If you look up the term 'Essex girl' in the dictionary, what you'll find isn't terribly flattering.
The Oxford English Dictionary's definition describes it thus: "A contemptuous term applied (usu. joc.) to a type of young woman, supposedly to be found in and around Essex, and variously characterized as unintelligent, promiscuous, and materialistic."
So it's no wonder there's a campaign from women around the UK to see that definition deleted in favour of something more pleasant.
This week The Only Way is Essex star Gemma Collins went on Sky News to explain why she and thousands of others believe it should be changed,
"We can all take a laugh and a joke at ourselves," she told Sky's Kay Burley. "You know we’re up for the banter, but it is very, very derogatory what has been said about us and it does need to be changed."
She did agree that the term, first entered in the dictionary in 1997, used to be 'all about the white stilettos, the really blonde hair and all the fakeness' - but she said that women in Essex had evolved.
"I'm a massive fan of the dictionary," she continued. "We should be promoting the dictionary anyway - because it's such an amazing historical British thing."
"But for them to write that about us Essex girls, we are not happy.
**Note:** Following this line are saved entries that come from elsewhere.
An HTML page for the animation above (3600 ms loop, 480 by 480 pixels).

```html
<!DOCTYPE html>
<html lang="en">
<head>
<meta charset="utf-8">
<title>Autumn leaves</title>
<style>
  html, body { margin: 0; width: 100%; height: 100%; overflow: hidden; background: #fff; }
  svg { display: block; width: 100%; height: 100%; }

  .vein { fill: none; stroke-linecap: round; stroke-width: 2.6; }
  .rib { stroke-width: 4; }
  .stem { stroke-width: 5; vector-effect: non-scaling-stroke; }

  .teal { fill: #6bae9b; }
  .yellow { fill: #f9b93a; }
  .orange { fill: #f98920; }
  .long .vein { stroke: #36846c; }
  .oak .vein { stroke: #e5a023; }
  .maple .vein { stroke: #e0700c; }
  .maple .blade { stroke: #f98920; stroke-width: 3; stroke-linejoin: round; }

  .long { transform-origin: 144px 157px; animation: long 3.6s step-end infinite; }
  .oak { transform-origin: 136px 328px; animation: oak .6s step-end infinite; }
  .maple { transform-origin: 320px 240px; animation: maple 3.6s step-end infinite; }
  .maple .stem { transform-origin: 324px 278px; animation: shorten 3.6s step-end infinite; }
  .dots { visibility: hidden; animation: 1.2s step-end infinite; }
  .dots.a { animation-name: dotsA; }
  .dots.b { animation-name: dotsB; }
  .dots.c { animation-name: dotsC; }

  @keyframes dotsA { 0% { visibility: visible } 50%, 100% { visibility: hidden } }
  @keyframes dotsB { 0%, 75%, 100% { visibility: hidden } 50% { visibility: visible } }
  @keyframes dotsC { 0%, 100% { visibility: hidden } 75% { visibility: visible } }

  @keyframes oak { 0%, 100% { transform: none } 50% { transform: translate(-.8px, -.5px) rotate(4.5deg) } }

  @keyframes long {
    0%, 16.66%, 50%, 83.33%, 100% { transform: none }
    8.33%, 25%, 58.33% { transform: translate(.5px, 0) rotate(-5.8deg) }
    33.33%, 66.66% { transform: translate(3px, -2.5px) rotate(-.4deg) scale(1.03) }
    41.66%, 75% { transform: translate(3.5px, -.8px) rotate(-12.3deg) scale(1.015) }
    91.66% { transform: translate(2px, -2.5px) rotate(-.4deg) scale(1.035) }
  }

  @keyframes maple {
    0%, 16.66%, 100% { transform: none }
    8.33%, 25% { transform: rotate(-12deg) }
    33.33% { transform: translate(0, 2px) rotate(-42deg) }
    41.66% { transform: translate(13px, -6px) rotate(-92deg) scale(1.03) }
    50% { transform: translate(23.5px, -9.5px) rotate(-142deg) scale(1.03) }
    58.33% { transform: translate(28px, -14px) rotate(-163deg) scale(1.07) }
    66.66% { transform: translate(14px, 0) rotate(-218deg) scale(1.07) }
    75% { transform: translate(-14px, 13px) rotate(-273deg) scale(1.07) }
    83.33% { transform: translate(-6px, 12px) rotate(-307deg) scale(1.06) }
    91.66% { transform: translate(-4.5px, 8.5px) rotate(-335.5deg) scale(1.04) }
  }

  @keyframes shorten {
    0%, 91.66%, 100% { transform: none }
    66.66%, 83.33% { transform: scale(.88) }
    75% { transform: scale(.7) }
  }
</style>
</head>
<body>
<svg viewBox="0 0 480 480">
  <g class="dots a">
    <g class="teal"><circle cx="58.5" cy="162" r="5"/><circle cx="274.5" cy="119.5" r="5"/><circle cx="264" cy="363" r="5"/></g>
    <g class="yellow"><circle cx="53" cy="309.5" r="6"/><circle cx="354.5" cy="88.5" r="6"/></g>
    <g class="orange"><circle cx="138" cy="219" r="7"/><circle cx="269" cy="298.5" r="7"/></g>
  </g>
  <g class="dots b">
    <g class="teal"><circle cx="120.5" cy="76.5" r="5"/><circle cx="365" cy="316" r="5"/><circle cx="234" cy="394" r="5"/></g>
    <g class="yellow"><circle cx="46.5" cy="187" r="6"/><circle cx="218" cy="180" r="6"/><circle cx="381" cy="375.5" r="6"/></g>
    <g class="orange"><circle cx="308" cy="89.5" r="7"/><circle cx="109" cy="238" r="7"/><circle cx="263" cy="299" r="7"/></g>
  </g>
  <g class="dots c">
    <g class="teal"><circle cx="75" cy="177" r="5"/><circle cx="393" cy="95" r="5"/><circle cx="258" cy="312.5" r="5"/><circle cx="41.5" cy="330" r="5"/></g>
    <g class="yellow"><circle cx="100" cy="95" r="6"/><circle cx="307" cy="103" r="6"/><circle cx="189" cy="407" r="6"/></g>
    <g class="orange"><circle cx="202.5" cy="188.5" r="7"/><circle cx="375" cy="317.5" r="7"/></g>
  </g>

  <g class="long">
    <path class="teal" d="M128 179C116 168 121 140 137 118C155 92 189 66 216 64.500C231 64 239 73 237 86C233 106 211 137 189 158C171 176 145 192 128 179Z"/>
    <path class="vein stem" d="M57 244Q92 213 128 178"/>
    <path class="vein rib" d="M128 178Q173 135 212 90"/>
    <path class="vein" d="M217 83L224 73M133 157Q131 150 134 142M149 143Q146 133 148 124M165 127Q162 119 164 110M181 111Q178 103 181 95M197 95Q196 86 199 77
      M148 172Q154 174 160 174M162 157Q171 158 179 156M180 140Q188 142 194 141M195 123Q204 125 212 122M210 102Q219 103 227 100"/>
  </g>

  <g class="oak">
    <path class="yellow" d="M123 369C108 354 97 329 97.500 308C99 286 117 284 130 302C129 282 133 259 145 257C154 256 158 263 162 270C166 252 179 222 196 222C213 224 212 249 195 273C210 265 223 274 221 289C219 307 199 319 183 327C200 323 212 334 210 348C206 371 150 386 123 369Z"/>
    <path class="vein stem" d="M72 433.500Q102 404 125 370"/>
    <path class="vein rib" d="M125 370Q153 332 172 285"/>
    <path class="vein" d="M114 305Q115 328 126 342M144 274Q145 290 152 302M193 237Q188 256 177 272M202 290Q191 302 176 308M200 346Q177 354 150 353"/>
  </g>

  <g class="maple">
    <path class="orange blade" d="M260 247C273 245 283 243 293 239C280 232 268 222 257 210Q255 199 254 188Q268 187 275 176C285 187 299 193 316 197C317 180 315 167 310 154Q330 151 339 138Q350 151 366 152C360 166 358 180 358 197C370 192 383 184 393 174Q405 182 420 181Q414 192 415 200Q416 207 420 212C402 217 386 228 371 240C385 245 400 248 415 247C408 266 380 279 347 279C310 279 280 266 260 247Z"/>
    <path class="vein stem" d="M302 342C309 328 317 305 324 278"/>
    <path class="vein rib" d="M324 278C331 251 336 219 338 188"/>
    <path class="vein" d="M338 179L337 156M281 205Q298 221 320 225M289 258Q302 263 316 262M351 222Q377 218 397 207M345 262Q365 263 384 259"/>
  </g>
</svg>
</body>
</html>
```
So keep us in the dictionary but please change the meaning."
She did offer an alternative definition of the term which she hopes the dictionary will adopt: "I think it should say an Essex girl is smart, sassy, fun and striving hard in life like everyone else."
However, an Oxford University Press spokesperson told Mail Online that the petition, which has had thousands of signatures, would not be enough to change the word on its own.
"We can’t make changes as a result of a petition as this would go against our descriptive editorial policy and undermine the evidence-based approach that our dictionaries are built on," they said.
"Essex Girl being highlighted to us means we can continue to monitor the corpus closely and will spot when the evidence begins to suggest a new definition is needed."
Looks like this debate has only just begun...